During exercise, the bands in the airways narrow which cause asthma symptoms. These symptoms include: coughing with asthma, tightening of the chest, fatigue, shortness of breath and wheezing. Symptoms usually begin between 5-10 minutes of beginning the exercise.
Causes of Exercise Induced Asthma
Physically induced asthma is caused by physical exertion, such as a strenuous workout. Most people that are diagnosed with chronic asthma show symptoms during their workout, but people that do not have asthma can also experience the same symptoms too. This happens because during normal breathing, the air is inhaled through the nose, which warms and moistens the air. During strenuous exercise, the air is typically inhaled through the mouth, leaving the air cold and dry. The cold and dry air makes the muscle bands around the airways contract making it difficult to breathe.
Treatment of Exercise Induced Asthma
If you experience exercise induced asthma, you should not stop exercising. Speak with your physician about the proper plan. Typically, asthma inhalers should be used prior to exercise to control these symptoms. When you have control of your asthma symptoms, then you will be able to exercise with no problems.
In addition to taking the correct medications, you will want to properly warm up and cool down. Some exercises are better tolerated by people with asthma than others too. You may want to choose activities such as walking or volleyball, because they only involve short bursts of exertion, if any at all. You may want to avoid activities such as soccer for the same reason. Even though these activities are harder to participate it, it does not mean that it is completely off limits. If you want to participate, just take the proper steps before. Swimming is a great option since the air is typically warm and moist. Find which level you would like to participate in and find out which level you are able to participate at, and go from there. If you are participating in an outdoor exercise, check the pollen counts. If pollen counts are high, then you will want to move your workout to the indoors.

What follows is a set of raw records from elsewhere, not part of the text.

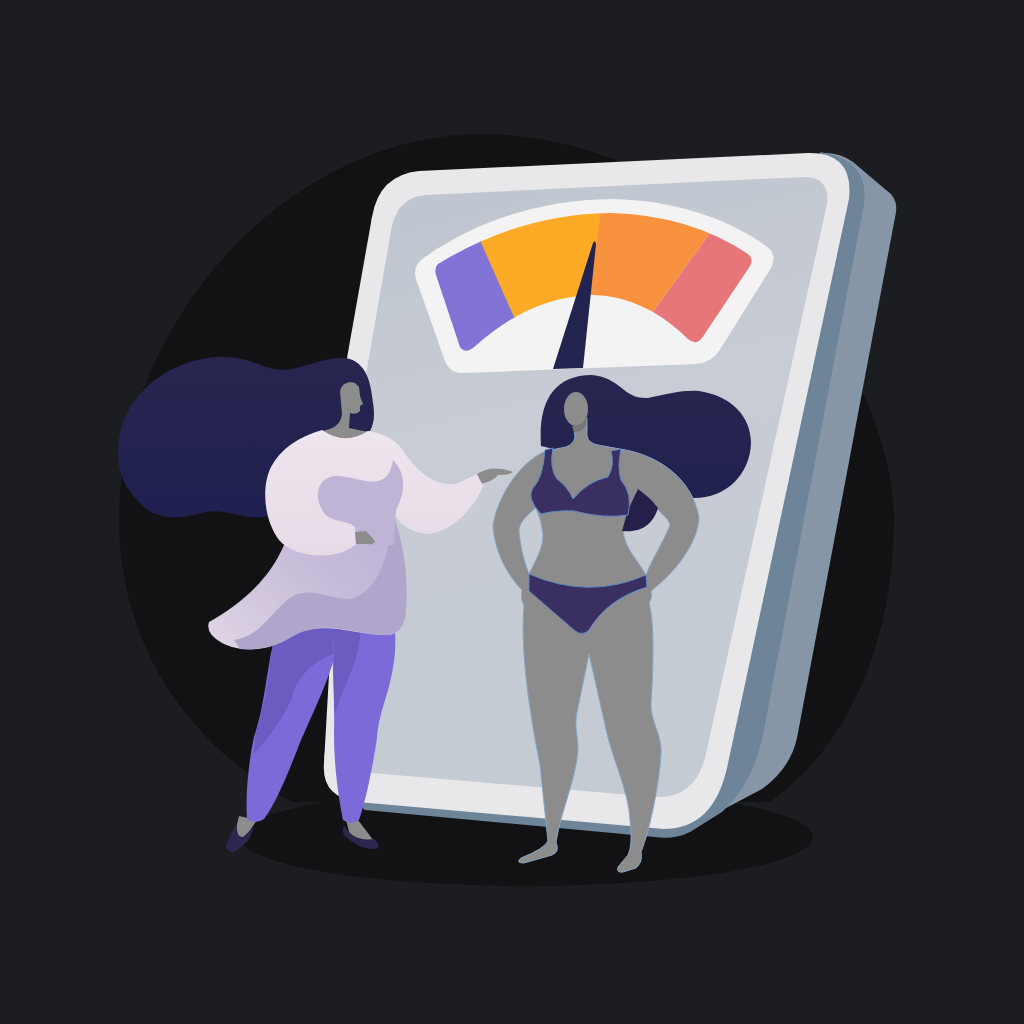
<!DOCTYPE html>
<html lang="en">
<head>
<meta charset="utf-8">
<title>Body weight scale illustration</title>
<style>
:root {
  --night: #1c1d21;
  --shadow: #121215;
  --rim: #e8e8ea;
  --plate: #c7ccd4;
  --side: #8796a7;
  --side-deep: #6d8499;
  --dial: #f3f3f3;
  --low: #8274d6;
  --normal: #fdaa27;
  --high: #f8923f;
  --top: #e67679;
  --navy: #22234f;
  --hair-dark: #25204a;
  --skin: #8c8c8c;
  --swim: #392f61;
  --swim-edge: #5d86c4;
  --trousers: #7b6ad8;
  --trousers-fold: #6a5cc0;
}
html, body { margin: 0; height: 100%; background: var(--night); overflow: hidden; }
svg { display: block; width: 1024px; height: 1024px; }
.shadow { fill: var(--shadow); }
.skin { fill: var(--skin); }
.outlined { stroke: #86a5c6; stroke-width: 1; }
.swim { fill: var(--swim); stroke: var(--swim-edge); stroke-width: 1; }
.hair { fill: url(#hair-tone); }
.shoe { fill: #2d2750; }
</style>
</head>
<body>
<svg viewBox="0 0 1024 1024" role="img" aria-label="Two women standing in front of a large bathroom scale">
  <defs>
    <linearGradient id="hair-tone" x1="0" y1="0" x2="0" y2="1">
      <stop offset="0" stop-color="#28254f"/>
      <stop offset="1" stop-color="#1f2050"/>
    </linearGradient>
    <linearGradient id="plate-tone" x1="0" y1="0" x2="0.2" y2="1">
      <stop offset="0" stop-color="#bec5ce"/>
      <stop offset="0.45" stop-color="#c8ccd4"/>
      <stop offset="1" stop-color="#c4cbd3"/>
    </linearGradient>
    <linearGradient id="blouse-tone" x1="0" y1="0" x2="0" y2="1">
      <stop offset="0" stop-color="#eee5ee"/>
      <stop offset="1" stop-color="#e6dbe6"/>
    </linearGradient>
    <linearGradient id="tunic-tone" x1="1" y1="0" x2="0" y2="1">
      <stop offset="0" stop-color="#b9acd6"/>
      <stop offset="0.5" stop-color="#c5bad8"/>
      <stop offset="1" stop-color="#e0d6e4"/>
    </linearGradient>
    <clipPath id="dial-band">
      <path d="M438 264Q520 214 610 213Q690 215 748 254Q754 259 750 266L702 338Q696 346 688 339C655 306 620 295 591 295C545 297 507 317 473 348Q465 354 460 347L436 275Q434 268 438 264Z"/>
    </clipPath>
  </defs>

  <g id="backdrop" class="shadow">
    <path d="M480 134C290 135 119 320 119 522C121 650 190 745 292 802H770C850 745 894 640 894 517C893 440 850 350 790 280C710 190 590 133 480 134Z"/>
    <ellipse cx="526" cy="837" rx="287" ry="49"/>
  </g>

  <g id="scale">
    <path fill="var(--side)" d="M820 153Q840 152 853 162L886 190Q898 198 896 212L797 738Q790 769 762 789L726 808L700 780L820 170Z"/>
    <path fill="var(--side-deep)" d="M820 152Q870 160 864 204L762 740Q750 787 722 812L690 832Q674 840 655 837L365 810L350 798L700 780L836 190Z"/>
    <path fill="var(--rim)" d="M419 171L808 153Q854 152 849 199L727 768Q713 829 664 829L358 802Q321 797 324 763L372 217Q379 175 419 171Z"/>
    <path fill="var(--rim)" d="M372 217L347 358L324 763L400 700V217Z"/>
    <path fill="url(#plate-tone)" d="M425 195L803 177Q830 176 827 204L705 758Q694 799 655 797L372 773L340 740L358 420L391 231Q396 198 425 195Z"/>
    <g id="dial">
      <path fill="var(--dial)" d="M425 257C478 220 540 200 612 199C674 200 729 219 766 246Q778 254 771 268L719 351Q711 363 696 364L464 373Q450 374 445 361L416 279Q412 265 425 257Z"/>
      <g clip-path="url(#dial-band)">
        <polygon fill="var(--low)" points="420,220 472,220 520,328 500,370 430,370"/>
        <polygon fill="var(--normal)" points="471,220 540,200 604,200 586,320 518,326"/>
        <polygon fill="var(--high)" points="603,200 734,200 650,316 584,320"/>
        <polygon fill="var(--top)" points="734,200 780,240 700,360 650,316"/>
      </g>
      <path fill="var(--navy)" d="M593 243Q595 239 596 244L583 368L553 369Z"/>
    </g>
  </g>

  <g id="woman-swimwear">
    <path class="hair" d="M541 446C538 403 553 375 592 375C622 378 622 399 648 398C669 394 681 390 699 391C733 396 751 418 751 443C750 476 724 500 690 498L650 488C662 506 640 534 620 531L600 460Z"/>
    <path class="skin outlined" d="M574 428L575 437Q574 444 566 447L546 451C521 461 498 495 493 525C494 550 507 575 522 590Q520 599 524 606C520 650 530 715 540 765L548 841Q544 849 521 858Q515 863 524 863L552 855Q560 852 556 842C561 810 576 780 578 750C578 735 574 726 577 712L589 654L604 720C610 755 629 790 630 820Q633 845 628 855L618 867Q616 873 623 872L636 868Q643 862 641 852C650 830 660 780 661 752C662 735 650 720 651 704C653 670 655 625 649 603Q653 598 651 591C675 572 697 545 699 518C693 480 660 455 620 449L598 445Q588 443 587 436L587 418Z"/>
    <path fill="var(--plate)" stroke="#86a5c6" d="M536 508C528 514 520 521 519 530C520 548 525 563 529 574C536 560 543 548 543 535Q542 521 536 508Z"/>
    <path fill="var(--plate)" stroke="#86a5c6" d="M623 529L655 506C663 516 669 519 670 525C663 543 652 559 646 575C636 557 624 548 623 529Z"/>
    <path fill="var(--hair-dark)" d="M622 531L628 510L638 489C646 495 652 500 658 508C653 524 642 533 622 531Z"/>
    <path class="swim" d="M545 450L553 448Q549 468 557 479Q568 487 573 499Q588 481 608 477Q615 465 611 451L621 449Q617 468 621 480Q633 494 628 515Q605 519 574 511Q556 510 541 514Q526 498 533 488Q543 478 545 450Z"/>
    <path class="swim" d="M529 574Q589 600 646 575L647 587Q607 599 589 630Q582 637 574 630L529 591Z"/>
    <ellipse class="skin" cx="576" cy="409" rx="12" ry="17"/>
    <path fill="#777" d="M572 426Q583 427 587 415L586 426Q581 432 574 432Z"/>
  </g>

  <g id="woman-tunic">
    <path class="hair" d="M119 466C111 405 160 361 217 357C255 356 262 371 285 370C309 367 322 357 346 358C367 362 371 384 373 403Q376 420 370 431L310 440L275 514C250 524 229 508 205 512C175 521 154 519 139 502Q123 487 119 466Z"/>
    <path class="skin" d="M340 391C342 383 349 381 355 383L359 387L360 396L363 404L360 406V411Q357 415 350 413L349 428L368 432Q357 441 340 440Q325 438 322 431Q341 428 342 414Z"/>
    <g id="feet">
      <path class="skin" d="M239 816L257 820L242 842L233 842Z"/>
      <path class="shoe" d="M237 824Q236 837 243 837L254 827Q249 844 237 850Q229 855 226 847Q229 835 237 824Z"/>
      <path class="skin" d="M346 820L358 820L374 841L351 839Z"/>
      <path class="shoe" d="M344 825Q353 842 374 839Q382 846 376 849C362 850 353 842 346 837Q341 833 344 825Z"/>
    </g>
    <g id="trousers">
      <path fill="var(--trousers)" d="M274 640L344 620L336 652C326 690 307 723 296 753C284 783 275 804 264 819Q255 825 247 819C245 790 250 755 254 737C265 705 267 667 274 640Z"/>
      <path fill="var(--trousers-fold)" d="M274 640L344 620L336 653Q300 665 291 700Q280 725 254 754Q254 735 260 717Q268 690 270 665Z"/>
      <path fill="var(--trousers)" d="M334 630H395C398 680 379 705 377 738C372 770 366 800 359 820Q351 826 343 820C338 795 334 765 334 735C335 690 331 670 334 630Z"/>
      <path fill="var(--trousers-fold)" d="M334 630H360C361 660 343 685 335 714C333 680 334 660 334 630Z"/>
    </g>
    <path fill="url(#tunic-tone)" d="M284 545C270 578 243 603 209 622Q205 633 222 643C243 654 272 650 290 637C325 618 353 636 390 635Q405 631 406 612C409 580 404 542 393 514L400 455L320 460Z"/>
    <path fill="#b0a6cc" d="M234 640C259 636 266 619 286 601C310 580 336 606 356 597C383 586 389 545 394 517C404 547 408 575 406 610Q405 631 390 635C356 637 327 616 290 638Q269 651 240 649Z"/>
    <path class="skin" d="M477 474Q492 464 513 472Q511 475 498 475Q493 482 479 484Z"/>
    <path fill="url(#blouse-tone)" d="M322 430Q345 446 368 431C385 434 395 440 402 449C418 474 436 486 456 484L477 474L483 486C474 510 449 533 427 534Q404 531 395 515L355 545C335 562 293 557 279 540C264 520 261 487 271 467C281 448 299 437 322 430Z"/>
    <path fill="#bfb3d6" d="M323 481C339 467 364 487 381 480Q390 477 393 460C406 473 406 492 396 510L394 545H356L355 527C347 519 330 524 322 510Q313 493 323 481Z"/>
    <path class="skin" d="M355 532L366 531L375 541Q374 545 367 544H356Z"/>
  </g>
</svg>
</body>
</html>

Symptoms of Temperature Induced Asthma
Temperature induced asthma symptoms include coughing, wheezing, chest tightness, and trouble breathing. These symptoms will be more prevalent in times when the weather is either humid or cold. To know if your asthma is temperature induced, watch the weather and your symptoms so you know the cause and can treat it accordingly.
Causes of Temperature Induced Asthma
The weather is a big factor in asthma symptoms. The two most common cause of temperature related asthma is cold weather and humid weather. Anything above 60% humidity is considered humid and the air is very difficult to breath. On the other hand, the cold weather has a big effect on asthma too.
Humidity can encourage the growth of mold, dust mites, and pollen counts are typically high. In the cold weather, your airways become dry and irritated. The cold leads to an increase in mucus, which makes you more likely to get sick. When the weather is cold, you are more likely to stay indoors, which puts you at a greater exposure to dust, pet dander, or mold. Even though temperature induced asthma is technically outdoors, the indoors play a huge role in asthma symptoms as well.
Treatment of Temperature Induced Asthma
There are three steps to treatment in temperature induced asthma. The first step is to avoid triggers. If you are more sensitive to the humidity, bring a dehumidifier indoors and avoid humid days outside. If it is the cold weather that affects you, then you will need to spend winters indoors as much as possible. The triggers that come with the temperatures, such as mold, pollen, or being exposed to more dander, should be treated appropriately.
The next step is to take the proper long-term medications, as prescribed by your physician. These medications should be taken daily to keep your asthma symptoms under control.
Lastly, rescue medications can help treat symptoms once they have already started. If you are having problems with controlling your asthma, then speak with your physician about updating your medications and come up with an asthma action plan.